The Washington Blade along with Alexander H. Robinson, President of The National Black Justice Coalition reveals some rather sad but not surprising data on the attitudes of African-Americans towards marriage equality.
While it seems other communities are being educated about the lives of gays and lesbians and are moving towards equality, as many as two thirds of African-Americans are defiant and not only reject gay marriage but any legal recognition for gay couples including civil unions.
Released in April, the National Black Justice Coalition report notes that blacks “are virtually the only constituency in the country that has not become more supportive over the last dozen years” of gay rights.
It says Asian-Pacific Islanders showed the highest rate of support for gay marriage or civil unions at 55 percent. Support among whites was at 46 percent, among Latinos at 35 percent and among blacks at 23 percent.
The report notes those findings reflected “strong gains in each of these groups except for blacks.”
Of course these findings have sparked a huge debate among those who have long believed blacks were more homophobic than other groups and even more likely to harass or become physical with persons who identified openly as LGBT. But it's important to note that LGBT people face challenges with acceptance from all communities.
Several prominent, straight black leaders have tried to help drum up support for same-sex unions.
Among those who have announced support for gay marriage are Coretta Scott King, the wife of Martin Luther King, Jr. who died in 2006; activist and former Democratic presidential candidate Rev. Al Sharpton; and Rep. John Lewis (D-Ga.), a prominent civil rights leader.
Julian Bond, chair of the National Association for the Advancement of Colored People, also is an ardent supporter of equal rights for gays.
“Many gays, many lesbians, worked side by side with me in the civil rights movement,” he said in 2005. “Am I supposed to tell them now thanks for risking their lives and their limbs to help me win my rights but that they are excluded because of the circumstances of their birth? Not a chance.”

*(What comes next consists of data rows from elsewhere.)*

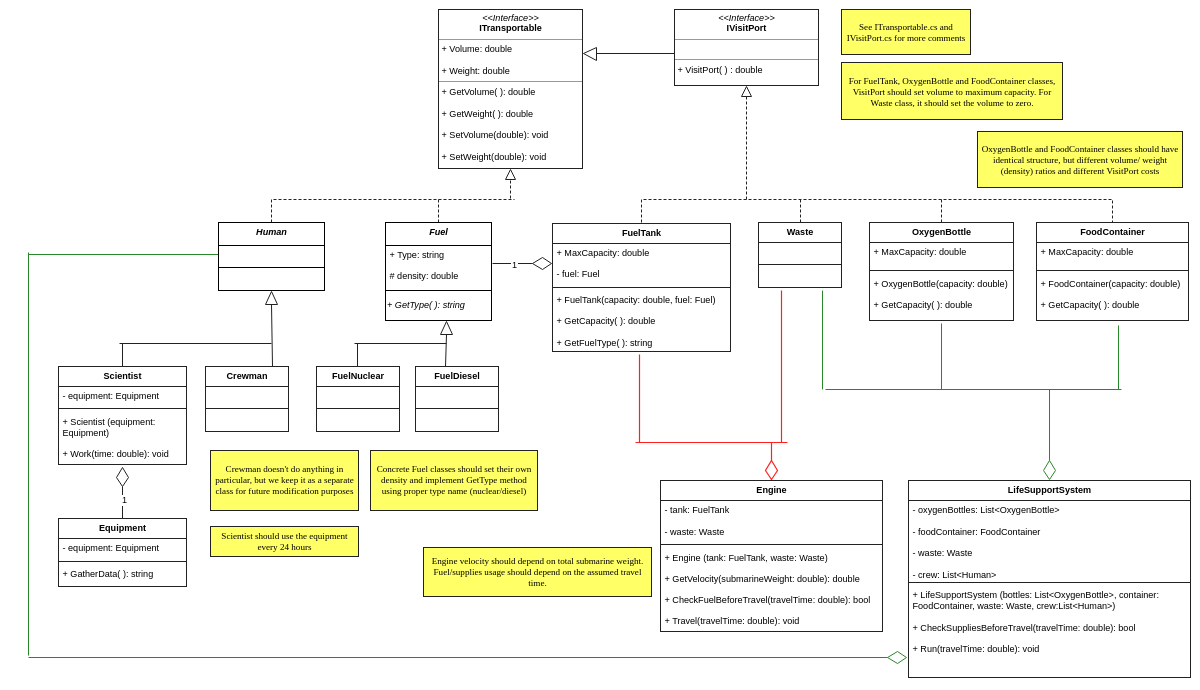
<!DOCTYPE html>
<html lang="en">
<head>
<meta charset="utf-8">
<title>Class diagram</title>
<style>
:root {
  --paper: #ffffff;
  --ink: #000000;
  --rule: #222222;
  --soft-rule: #999999;
  --note: #ffff66;
  --waste-flow: #ff2020;
  --supply-flow: #2a862a;
}
* { box-sizing: border-box; margin: 0; }
body { width: 1200px; height: 690px; overflow: hidden; background: var(--paper); }
.diagram {
  position: relative; width: 1200px; height: 690px; overflow: hidden;
  color: var(--ink); font: 9.1px/11px "Liberation Sans", sans-serif;
}
.relations { position: absolute; inset: 0; fill: none; stroke: var(--rule); stroke-width: 1; }
.relations .head { fill: var(--paper); }
.relations .realization { stroke-dasharray: 3 2; }
.relations .waste-flow { stroke: var(--waste-flow); stroke-width: 1.2; }
.relations .supply-flow { stroke: var(--supply-flow); }
.class, .note, .multiplicity { position: absolute; left: var(--x); top: var(--y); }
.class {
  display: grid; grid-template-rows: var(--rows); width: var(--w); height: var(--h);
  border: 1px solid var(--rule); background: var(--paper); white-space: nowrap;
}
.class h2 { padding-top: 4px; font-size: inherit; line-height: 11px; text-align: center; }
.class h2 em { display: block; font-weight: normal; line-height: 10px; }
.class ul {
  display: flex; flex-direction: column; gap: 10.3px; list-style: none;
  padding: 4px 0 0 3.5px; border-top: 1px solid var(--rule);
}
.class ul + ul { padding-top: 7px; }
.interface ul { padding: 4px 0 0 2.5px; gap: 10.6px; border-color: var(--soft-rule); }
.interface ul + ul { padding-top: 5px; }
.interface h2 { padding-top: 3px; }
.abstract, .abstract ul { border-color: var(--ink); }
.abstract h2, .abstract .overridable { font-style: italic; }
.abstract ul.overridable { padding: 9px 0 0 1px; }
.engine ul { gap: 11px; }
.engine ul + ul { padding-top: 8px; gap: 10px; }
.life-support ul { gap: 10.5px; }
.note {
  display: flex; align-items: center; justify-content: center;
  width: var(--w); height: var(--h); border: 1px solid var(--rule); background: var(--note);
  font: 9.1px/11px "Liberation Serif", serif; text-align: center; white-space: nowrap;
}
.port-note { padding-top: 2px; }
.multiplicity { padding: 0 1px; background: var(--paper); }
</style>
</head>
<body>
<main class="diagram">

<svg class="relations" width="1200" height="690" viewBox="0 0 1200 690" aria-hidden="true">
  <defs>
    <path id="triangle-up" d="M0 0L6 13H-6Z"/>
    <path id="triangle-small" d="M0 0L5 10H-5Z"/>
    <path id="diamond" d="M0 0L6 10L0 19L-6 10Z"/>
    <path id="diamond-wide" d="M0 0L10 -6L19 0L10 6Z"/>
  </defs>
  <g transform="translate(.5 .5)">
    <g class="inheritance">
      <path d="M674 53H596M271 304L272 366M122 366V343M119 343H271M446 334L445 366M357 366V343M354 343H446"/>
      <path class="head" d="M583 53L596 47V60Z"/>
      <use class="head" href="#triangle-up" x="271" y="291"/>
      <use class="head" href="#triangle-up" x="446" y="321"/>
    </g>
    <g class="realization-group">
      <path class="realization" d="M510 180V199M271 222V199H514M438 222V199M746 96V199M641 222V199H1112V222M800 222V199M941 222V199"/>
      <use class="head" href="#triangle-small" x="510" y="169"/>
      <use class="head" href="#triangle-small" x="746" y="86"/>
    </g>
    <g class="aggregation">
      <path d="M492 263H532M122 486V518"/>
      <use class="head" href="#diamond-wide" x="532" y="263"/>
      <use class="head" href="#diamond" x="122" y="467"/>
    </g>
    <g class="waste-flow">
      <line class="fuel-tank-to-engine" x1="639" y1="354" x2="639" y2="442"/>
      <line class="waste-to-engine" x1="781" y1="290" x2="781" y2="442"/>
      <line x1="635" y1="442" x2="787" y2="442"/>
      <line x1="771" y1="442" x2="771" y2="460"/>
      <use class="head" href="#diamond" x="771" y="460"/>
    </g>
    <g class="supply-flow">
      <line x1="822" y1="290" x2="822" y2="389"/>
      <line x1="941" y1="323" x2="941" y2="389"/>
      <line x1="1118" y1="325" x2="1118" y2="389"/>
      <line x1="825" y1="389" x2="1121" y2="389"/>
      <line x1="1049" y1="389" x2="1049" y2="460"/>
      <path d="M218 254H28M28 252V655M28 657H887"/>
      <use class="head" href="#diamond" x="1049" y="460"/>
      <use class="head" href="#diamond-wide" x="887" y="657"/>
    </g>
  </g>
</svg>

<span class="multiplicity" style="--x:511px;--y:260px">1</span>
<span class="multiplicity" style="--x:121px;--y:495px">1</span>

<article class="class interface" style="--x:438px;--y:9px;--w:145px;--h:160px;--rows:29px 42px 1fr">
  <h2><em>&lt;&lt;Interface&gt;&gt;</em>ITransportable</h2>
  <ul><li>+ Volume: double</li><li>+ Weight: double</li></ul>
  <ul><li>+ GetVolume( ): double</li><li>+ GetWeight( ): double</li><li>+ SetVolume(double): void</li><li>+ SetWeight(double): void</li></ul>
</article>

<article class="class interface" style="--x:674px;--y:9px;--w:145px;--h:77px;--rows:29px 20px 1fr">
  <h2><em>&lt;&lt;Interface&gt;&gt;</em>IVisitPort</h2>
  <ul></ul>
  <ul><li>+ VisitPort( ) : double</li></ul>
</article>

<article class="class abstract" style="--x:218px;--y:222px;--w:107px;--h:69px;--rows:22px 22px 1fr">
  <h2>Human</h2>
  <ul></ul>
  <ul></ul>
</article>

<article class="class abstract" style="--x:385px;--y:222px;--w:107px;--h:99px;--rows:22px 45px 1fr">
  <h2>Fuel</h2>
  <ul><li>+ Type: string</li><li># density: double</li></ul>
  <ul class="overridable"><li>+ GetType( ): string</li></ul>
</article>

<article class="class" style="--x:552px;--y:223px;--w:179px;--h:129px;--rows:19px 44px 1fr">
  <h2>FuelTank</h2>
  <ul><li>+ MaxCapacity: double</li><li>- fuel: Fuel</li></ul>
  <ul><li>+ FuelTank(capacity: double, fuel: Fuel)</li><li>+ GetCapacity( ): double</li><li>+ GetFuelType( ): string</li></ul>
</article>

<article class="class" style="--x:758px;--y:222px;--w:84px;--h:66px;--rows:19px 22px 1fr">
  <h2>Waste</h2>
  <ul></ul>
  <ul></ul>
</article>

<article class="class" style="--x:869px;--y:222px;--w:145px;--h:99px;--rows:19px 28px 1fr">
  <h2>OxygenBottle</h2>
  <ul><li>+ MaxCapacity: double</li></ul>
  <ul style="padding-top:8px"><li>+ OxygenBottle(capacity: double)</li><li>+ GetCapacity( ): double</li></ul>
</article>

<article class="class" style="--x:1036px;--y:222px;--w:153px;--h:99px;--rows:19px 28px 1fr">
  <h2>FoodContainer</h2>
  <ul><li>+ MaxCapacity: double</li></ul>
  <ul style="padding-top:8px"><li>+ FoodContainer(capacity: double)</li><li>+ GetCapacity( ): double</li></ul>
</article>

<article class="class" style="--x:58px;--y:366px;--w:129px;--h:99px;--rows:19px 22px 1fr">
  <h2>Scientist</h2>
  <ul><li>- equipment: Equipment</li></ul>
  <ul style="padding-top:8px"><li>+ Scientist (equipment:<br>Equipment)</li><li>+ Work(time: double): void</li></ul>
</article>

<article class="class" style="--x:205px;--y:366px;--w:84px;--h:66px;--rows:19px 22px 1fr">
  <h2>Crewman</h2>
  <ul></ul>
  <ul></ul>
</article>

<article class="class" style="--x:316px;--y:366px;--w:84px;--h:66px;--rows:19px 22px 1fr">
  <h2>FuelNuclear</h2>
  <ul></ul>
  <ul></ul>
</article>

<article class="class" style="--x:415px;--y:366px;--w:84px;--h:66px;--rows:19px 22px 1fr">
  <h2>FuelDiesel</h2>
  <ul></ul>
  <ul></ul>
</article>

<article class="class" style="--x:58px;--y:518px;--w:129px;--h:69px;--rows:19px 23px 1fr">
  <h2>Equipment</h2>
  <ul><li>- equipment: Equipment</li></ul>
  <ul><li>+ GatherData( ): string</li></ul>
</article>

<article class="class engine" style="--x:660px;--y:480px;--w:223px;--h:152px;--rows:19px 44px 1fr">
  <h2>Engine</h2>
  <ul><li>- tank: FuelTank</li><li>- waste: Waste</li></ul>
  <ul><li>+ Engine (tank: FuelTank, waste: Waste)</li><li>+ GetVelocity(submarineWeight: double): double</li><li>+ CheckFuelBeforeTravel(travelTime: double): bool</li><li>+ Travel(travelTime: double): void</li></ul>
</article>

<article class="class life-support" style="--x:908px;--y:480px;--w:283px;--h:198px;--rows:19px 82px 1fr">
  <h2>LifeSupportSystem</h2>
  <ul><li>- oxygenBottles: List&lt;OxygenBottle&gt;</li><li>- foodContainer: FoodContainer</li><li>- waste: Waste</li><li>- crew: List&lt;Human&gt;</li></ul>
  <ul><li>+ LifeSupportSystem (bottles: List&lt;OxygenBottle&gt;, container:<br>FoodContainer, waste: Waste, crew:List&lt;Human&gt;)</li><li>+ CheckSuppliesBeforeTravel(travelTime: double): bool</li><li>+ Run(travelTime: double): void</li></ul>
</article>

<aside class="note port-note" style="--x:841px;--y:9px;--w:130px;--h:46px"><p>See ITransportable.cs and<br>IVisitPort.cs for more comments</p></aside>
<aside class="note port-note" style="--x:841px;--y:62px;--w:222px;--h:58px"><p>For FuelTank, OxygenBottle and FoodContainer classes,<br>VisitPort should set volume to maximum capacity. For<br>Waste class, it should set the volume to zero.</p></aside>
<aside class="note port-note" style="--x:977px;--y:131px;--w:206px;--h:57px"><p>OxygenBottle and FoodContainer classes should have<br>identical structure, but different volume/ weight<br>(density) ratios and different VisitPort costs</p></aside>
<aside class="note" style="--x:210px;--y:450px;--w:149px;--h:61px"><p>Crewman doesn't do anything in<br>particular, but we keep it as a separate<br>class for future modification purposes</p></aside>
<aside class="note" style="--x:370px;--y:450px;--w:168px;--h:61px"><p>Concrete Fuel classes should set their own<br>density and implement GetType method<br>using proper type name (nuclear/diesel)</p></aside>
<aside class="note" style="--x:210px;--y:526px;--w:149px;--h:31px"><p>Scientist should use the equipment<br>every 24 hours</p></aside>
<aside class="note" style="--x:423px;--y:547px;--w:229px;--h:50px"><p>Engine velocity should depend on total submarine weight.<br>Fuel/supplies usage should depend on the assumed travel<br>time.</p></aside>

</main>
</body>
</html>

Robinson said gay rights activists working to win new allies often are challenged to overcome the suspicions and fears that are held by many black Americans.
"They see it as about much more than marriage. It’s about trying to normalize homosexuals and homosexual behavior. You have to understand how much of a threat that, potentially, these numbers suggest we’re under. I can’t help but fear that if left unchecked, that this will begin to erode support for other measures of protecting gay and lesbian people, because that’s how prejudice works,” Robinson said.